  • 41. Break!
  • 42. V. Middle Kingdom 2050-1750 BCE
    • End of civil wars, farming and trade return
    • move capital south to Upper Egypt (Thebes)
    • public improvements
      • drain swamps, canal to Red Sea
    • belief in afterlife expands to include common people
    • tombs instead of pyramids
      • better protection for mummies.
    2 3 4 5 1 6
  • 43. V. Middle Kingdom 2050-1750 BCE 2 3 4 5 1 6
  • 44. VI. New Kingdom 1550-1075 BCE
    • Ahmose I expelled the invading Hyksos and reunited Egypt
    • Known as the Empire period
    • development of “public” and “private” zones at temples.
    2 3 4 5 1 6
  • 45. Ahmose I leading Egyptians against the Hyksos 2 3 4 5 1 6
  • 46. VI. New Kingdom 1550-1075 BCE
    • Characterized by a more militaristic and imperialistic nature

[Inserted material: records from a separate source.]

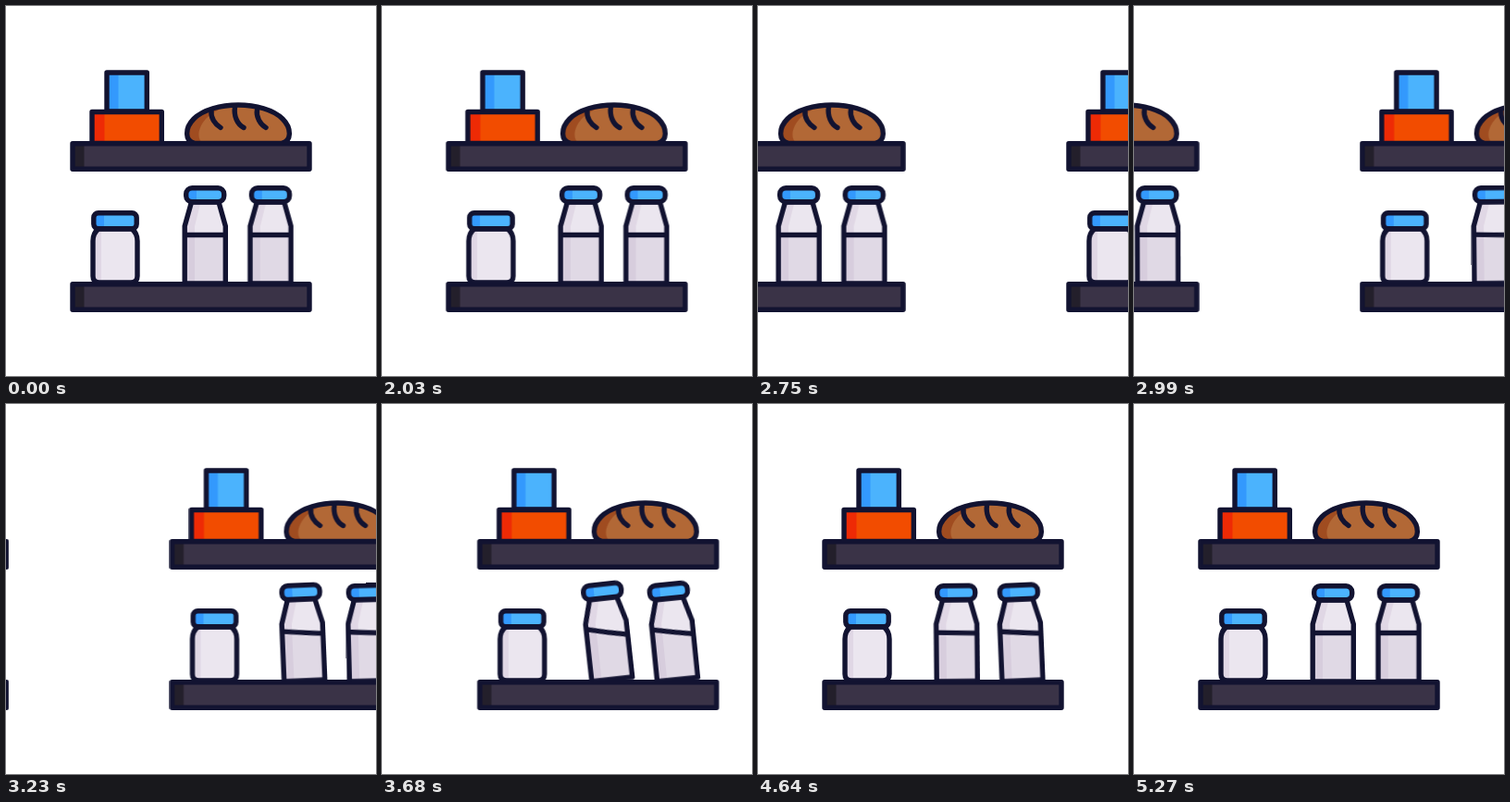
These frames come from a looping animation (400 by 400 pixels, 5360 ms). An HTML page:

```html
<!DOCTYPE html>
<html lang="en">
<head>
<meta charset="utf-8">
<title>Shelves</title>
<style>
html, body { margin: 0; width: 100%; height: 100%; overflow: hidden; background: #fff; }
svg { display: block; width: 100vw; height: 100vh; }
.line { fill: none; stroke: #121331; stroke-width: 5.4; stroke-linejoin: round; stroke-linecap: round; }
.glass { fill: #ebe6ef; }
.milk { fill: #e0d9e5; }
.shade { fill: #b59fc0; opacity: .22; }
.blue { fill: #4bb3fd; }
.deep { fill: #3399fd; }

#track { animation: slide 5.36s infinite; }
.tilt { transform-origin: 193px 300px; }
.first .tilt { animation: lean1 5.36s infinite cubic-bezier(.333, 0, .667, 1); }
.second .tilt { animation: lean2 5.36s infinite cubic-bezier(.333, 0, .667, 1); }
.first .level { animation: slosh1 5.36s infinite cubic-bezier(.333, 0, .667, 1); }
.second .level { animation: slosh2 5.36s infinite cubic-bezier(.333, 0, .667, 1); }

@keyframes slide {
  0%, 37.313% { transform: translateX(0); animation-timing-function: cubic-bezier(.333, 0, .3, 1); }
  82.09%, 100% { transform: translateX(-435px); }
}
@keyframes lean1 {
  0%, 52.239% { transform: rotate(0deg); }
  72.761% { transform: rotate(-7deg); }
  89.552%, 100% { transform: rotate(0deg); }
}
@keyframes lean2 {
  0%, 54.104% { transform: rotate(0deg); }
  76.493% { transform: rotate(-8deg); }
  92.351%, 100% { transform: rotate(0deg); }
}
@keyframes slosh1 {
  0%, 52.239% { d: path("M-40 0 Q0 0 40 0 V80 H-40 Z"); }
  72.761% { d: path("M-40 -10.5 Q0 3 40 10.5 V80 H-40 Z"); }
  89.552%, 100% { d: path("M-40 0 Q0 0 40 0 V80 H-40 Z"); }
}
@keyframes slosh2 {
  0%, 54.104% { d: path("M-40 0 Q0 0 40 0 V80 H-40 Z"); }
  76.493% { d: path("M-40 -11 Q0 3 40 11 V80 H-40 Z"); }
  92.351%, 100% { d: path("M-40 0 Q0 0 40 0 V80 H-40 Z"); }
}
</style>
</head>
<body>
<svg viewBox="0 0 400 400">
  <defs>
    <clipPath id="loafClip"><path d="M204 148.5C193 146 193 132 203 122C213 112 232 107 251 107C270 107 289 112 299 122C309 132 309 146 298 148.5Z"/></clipPath>
    <clipPath id="jarClip"><path d="M100 241C96 244 94 249 94 254V292Q94 299 101 299H135Q142 299 142 292V254C142 249 140 244 136 241Z"/></clipPath>
    <clipPath id="bottleClip"><path d="M200.5 212L193.2 238V300H237.3V238L230 212Z"/></clipPath>
    <clipPath id="capClip"><rect x="194.7" y="196.7" width="41" height="15" rx="6.5"/></clipPath>
    <clipPath id="lidClip"><rect x="94.8" y="223.8" width="46.4" height="17" rx="5"/></clipPath>
  </defs>
  <g id="track">
    <g id="scene">
      <!-- boxes -->
      <rect class="blue" x="109" y="72" width="43.3" height="42"/>
      <rect class="deep" x="109" y="72" width="12.5" height="42"/>
      <rect class="line" x="109" y="72" width="43.3" height="42"/>
      <rect fill="#f24c00" x="93" y="114.5" width="75.3" height="34"/>
      <rect fill="#ee2a05" x="93" y="114.5" width="13.5" height="34"/>
      <rect class="line" x="93" y="114.5" width="75.3" height="34"/>

      <!-- bread -->
      <g clip-path="url(#loafClip)">
        <rect x="190" y="100" width="125" height="50" fill="#a04c20"/>
        <path fill="#b26836" d="M213 148.5C206 144 207 132 216 122C226 112 239 107 256 106H315V150H213Z"/>
      </g>
      <path class="line" d="M204 148.5C193 146 193 132 203 122C213 112 232 107 251 107C270 107 289 112 299 122C309 132 309 146 298 148.5Z"/>
      <path class="line" d="M222 113C221 121 226 128 232 131.5M247.5 109C246 119 250 128 257 131.5M271.5 112C270 120 275 128 281 131.5"/>

      <!-- jar -->
      <g clip-path="url(#jarClip)">
        <rect class="glass" x="90" y="240" width="56" height="62"/>
        <rect class="shade" x="90" y="240" width="13" height="62"/>
      </g>
      <path class="line" d="M100 241C96 244 94 249 94 254V292Q94 299 101 299H135Q142 299 142 292V254C142 249 140 244 136 241Z"/>
      <g clip-path="url(#lidClip)">
        <rect class="blue" x="92" y="222" width="52" height="20"/>
        <rect class="deep" x="92" y="222" width="14" height="20"/>
      </g>
      <rect class="line" x="94.8" y="223.8" width="46.4" height="17" rx="5"/>

      <!-- bottle -->
      <g class="first">
        <g class="tilt">
          <g clip-path="url(#bottleClip)">
            <rect class="glass" x="190" y="210" width="50" height="92"/>
            <g transform="translate(215.2 247.5)">
              <path class="milk level" d="M-40 0Q0 0 40 0V80H-40Z"/>
            </g>
            <path class="shade" d="M190 302V238L200 210H211L204 238V302Z"/>
            <g transform="translate(215.2 247.5)">
              <path class="line level" d="M-40 0Q0 0 40 0V80H-40Z"/>
            </g>
          </g>
          <path class="line" d="M200.5 212L193.2 238V300H237.3V238L230 212Z"/>
          <g clip-path="url(#capClip)">
            <rect class="blue" x="192" y="195" width="46" height="18"/>
            <rect class="deep" x="192" y="195" width="14" height="18"/>
          </g>
          <rect class="line" x="194.7" y="196.7" width="41" height="15" rx="6.5"/>
        </g>
      </g>

      <!-- shelves -->
      <g id="shelf">
        <rect fill="#3a3347" x="72" y="148.7" width="256" height="27.6"/>
        <rect fill="#231f2b" x="72" y="148.7" width="12.5" height="27.6"/>
        <rect class="line" x="72" y="148.7" width="256" height="27.6"/>
      </g>
      <use href="#shelf" y="152"/>
    </g>
  </g>
</svg>
<script>
const scene = document.getElementById("scene");
const bottle = scene.querySelector(".first");

// second bottle, leaning a little later
const twin = bottle.cloneNode(true);
twin.setAttribute("class", "second");
twin.setAttribute("transform", "translate(70.7 0)");
bottle.after(twin);

// the next set of shelves, waiting off to the right
const next = scene.cloneNode(true);
next.removeAttribute("id");
next.querySelector("#shelf").removeAttribute("id");
next.setAttribute("transform", "translate(435 0)");
scene.after(next);
</script>
</body>
</html>
```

      • incorporated chariot, bronze working, horses
      • development of a professional army
    • became a slave based economy fueled by war and expansion

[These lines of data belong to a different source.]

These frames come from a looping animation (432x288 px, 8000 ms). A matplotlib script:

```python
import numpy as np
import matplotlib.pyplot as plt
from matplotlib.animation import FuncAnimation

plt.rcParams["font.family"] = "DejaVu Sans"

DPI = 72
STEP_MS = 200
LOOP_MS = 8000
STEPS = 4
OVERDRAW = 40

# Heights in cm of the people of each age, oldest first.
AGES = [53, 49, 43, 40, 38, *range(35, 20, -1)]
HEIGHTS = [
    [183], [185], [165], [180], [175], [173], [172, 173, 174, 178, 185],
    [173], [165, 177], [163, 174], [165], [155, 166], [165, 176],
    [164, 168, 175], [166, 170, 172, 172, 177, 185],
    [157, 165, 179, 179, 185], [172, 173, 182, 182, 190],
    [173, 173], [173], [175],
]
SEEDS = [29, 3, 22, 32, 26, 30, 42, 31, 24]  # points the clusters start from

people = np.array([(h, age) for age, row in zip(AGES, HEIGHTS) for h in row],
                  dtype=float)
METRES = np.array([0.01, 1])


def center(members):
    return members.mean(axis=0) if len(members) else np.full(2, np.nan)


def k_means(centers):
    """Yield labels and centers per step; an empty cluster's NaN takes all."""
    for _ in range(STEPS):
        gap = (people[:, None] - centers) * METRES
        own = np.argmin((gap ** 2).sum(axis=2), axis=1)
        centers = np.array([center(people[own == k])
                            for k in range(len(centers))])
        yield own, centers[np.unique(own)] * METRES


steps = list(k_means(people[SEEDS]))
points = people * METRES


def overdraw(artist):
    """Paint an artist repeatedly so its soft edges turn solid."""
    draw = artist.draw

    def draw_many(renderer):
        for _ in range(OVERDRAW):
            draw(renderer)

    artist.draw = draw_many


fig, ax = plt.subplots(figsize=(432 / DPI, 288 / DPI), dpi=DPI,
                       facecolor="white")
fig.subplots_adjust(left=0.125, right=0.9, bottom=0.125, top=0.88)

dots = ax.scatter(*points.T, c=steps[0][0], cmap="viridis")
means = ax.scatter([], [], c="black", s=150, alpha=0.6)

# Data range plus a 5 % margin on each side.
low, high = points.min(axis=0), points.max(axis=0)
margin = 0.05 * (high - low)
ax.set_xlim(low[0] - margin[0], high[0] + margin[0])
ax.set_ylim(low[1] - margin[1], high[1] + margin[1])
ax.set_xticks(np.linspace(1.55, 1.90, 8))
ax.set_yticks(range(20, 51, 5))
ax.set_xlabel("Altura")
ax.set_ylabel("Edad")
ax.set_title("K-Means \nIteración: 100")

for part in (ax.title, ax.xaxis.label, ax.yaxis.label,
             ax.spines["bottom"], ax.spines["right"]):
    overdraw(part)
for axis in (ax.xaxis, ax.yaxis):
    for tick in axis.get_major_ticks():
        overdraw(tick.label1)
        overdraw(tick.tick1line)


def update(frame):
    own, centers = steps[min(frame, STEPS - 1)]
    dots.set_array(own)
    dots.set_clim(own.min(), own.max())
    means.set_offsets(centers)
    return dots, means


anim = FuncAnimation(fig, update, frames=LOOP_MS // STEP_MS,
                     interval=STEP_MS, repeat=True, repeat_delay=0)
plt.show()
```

    2 3 4 5 1 6
  • 47. VI. Threats to Tradition
    • Amenhotep IV (c. 1362-1347 B.C.) introduced the worship of Aton, god of the sun disk, as the chief god and pursued his worship with enthusiasm.
    • Changed name to Akhenaten (“It is well with Aton”)
    • He closed the temples of other gods and especially endeavored to lessen the power of Amon-Re and his priesthood at Thebes.
    2 3 4 5 1 6
  • 48. VI. Threats to Tradition 1355-1335 BCE
    • Nefertiti
      • Wife of Akhenaton the only pharaoh to even partially reject polytheism
      • political move against priests of Amon-Re
      • moved capital to Amarna
      • worshipped Aton, the sun disk
    • royal inbreeding.
    2 3 4 5 1 6
  • 49. VI. Tutankhamen 1335-1325 BCE
    • (King Tut)
    • child ruler
    • ruled nine years, died at 18
    • young death meant burial in the tomb of a lesser person (noble) resulting in preservation
    2 3 4 5 1 6
  • 50. VI. Ramses II (1279-1213)
    • greatest New Kingdom ruler
    • military leader of Egypt
    • expanded into southern Turkey
    • built many monuments to himself
    • last gasp of Egyptian power.
    2 3 4 5 1 6
  • 51. VI. Ramses II (1279-1213) 2 3 4 5 1 6
  • 52. VI. Ramses II (1279-1213) 2 3 4 5 1 6
  • 53. In-Class Assignemnt
    • Please be sure to answer one of the question that follows.
    • Be sure to have your name, Class, and date in the top right corner of the page.
    • This will due by the end of class and will not be accepted thereafter.
    • Be sure to support your reasoning as much as possible.
  • 54. In- Class Assignment
    • Explain the religious purpose or meaning of two works of Egyptian art.
    • Evaluate the images of women in the art of the ancient world. Assess what roles and symbolic significance are attributed to women in these artistic guises, and compare briefly to other artistic or cultural images that you know.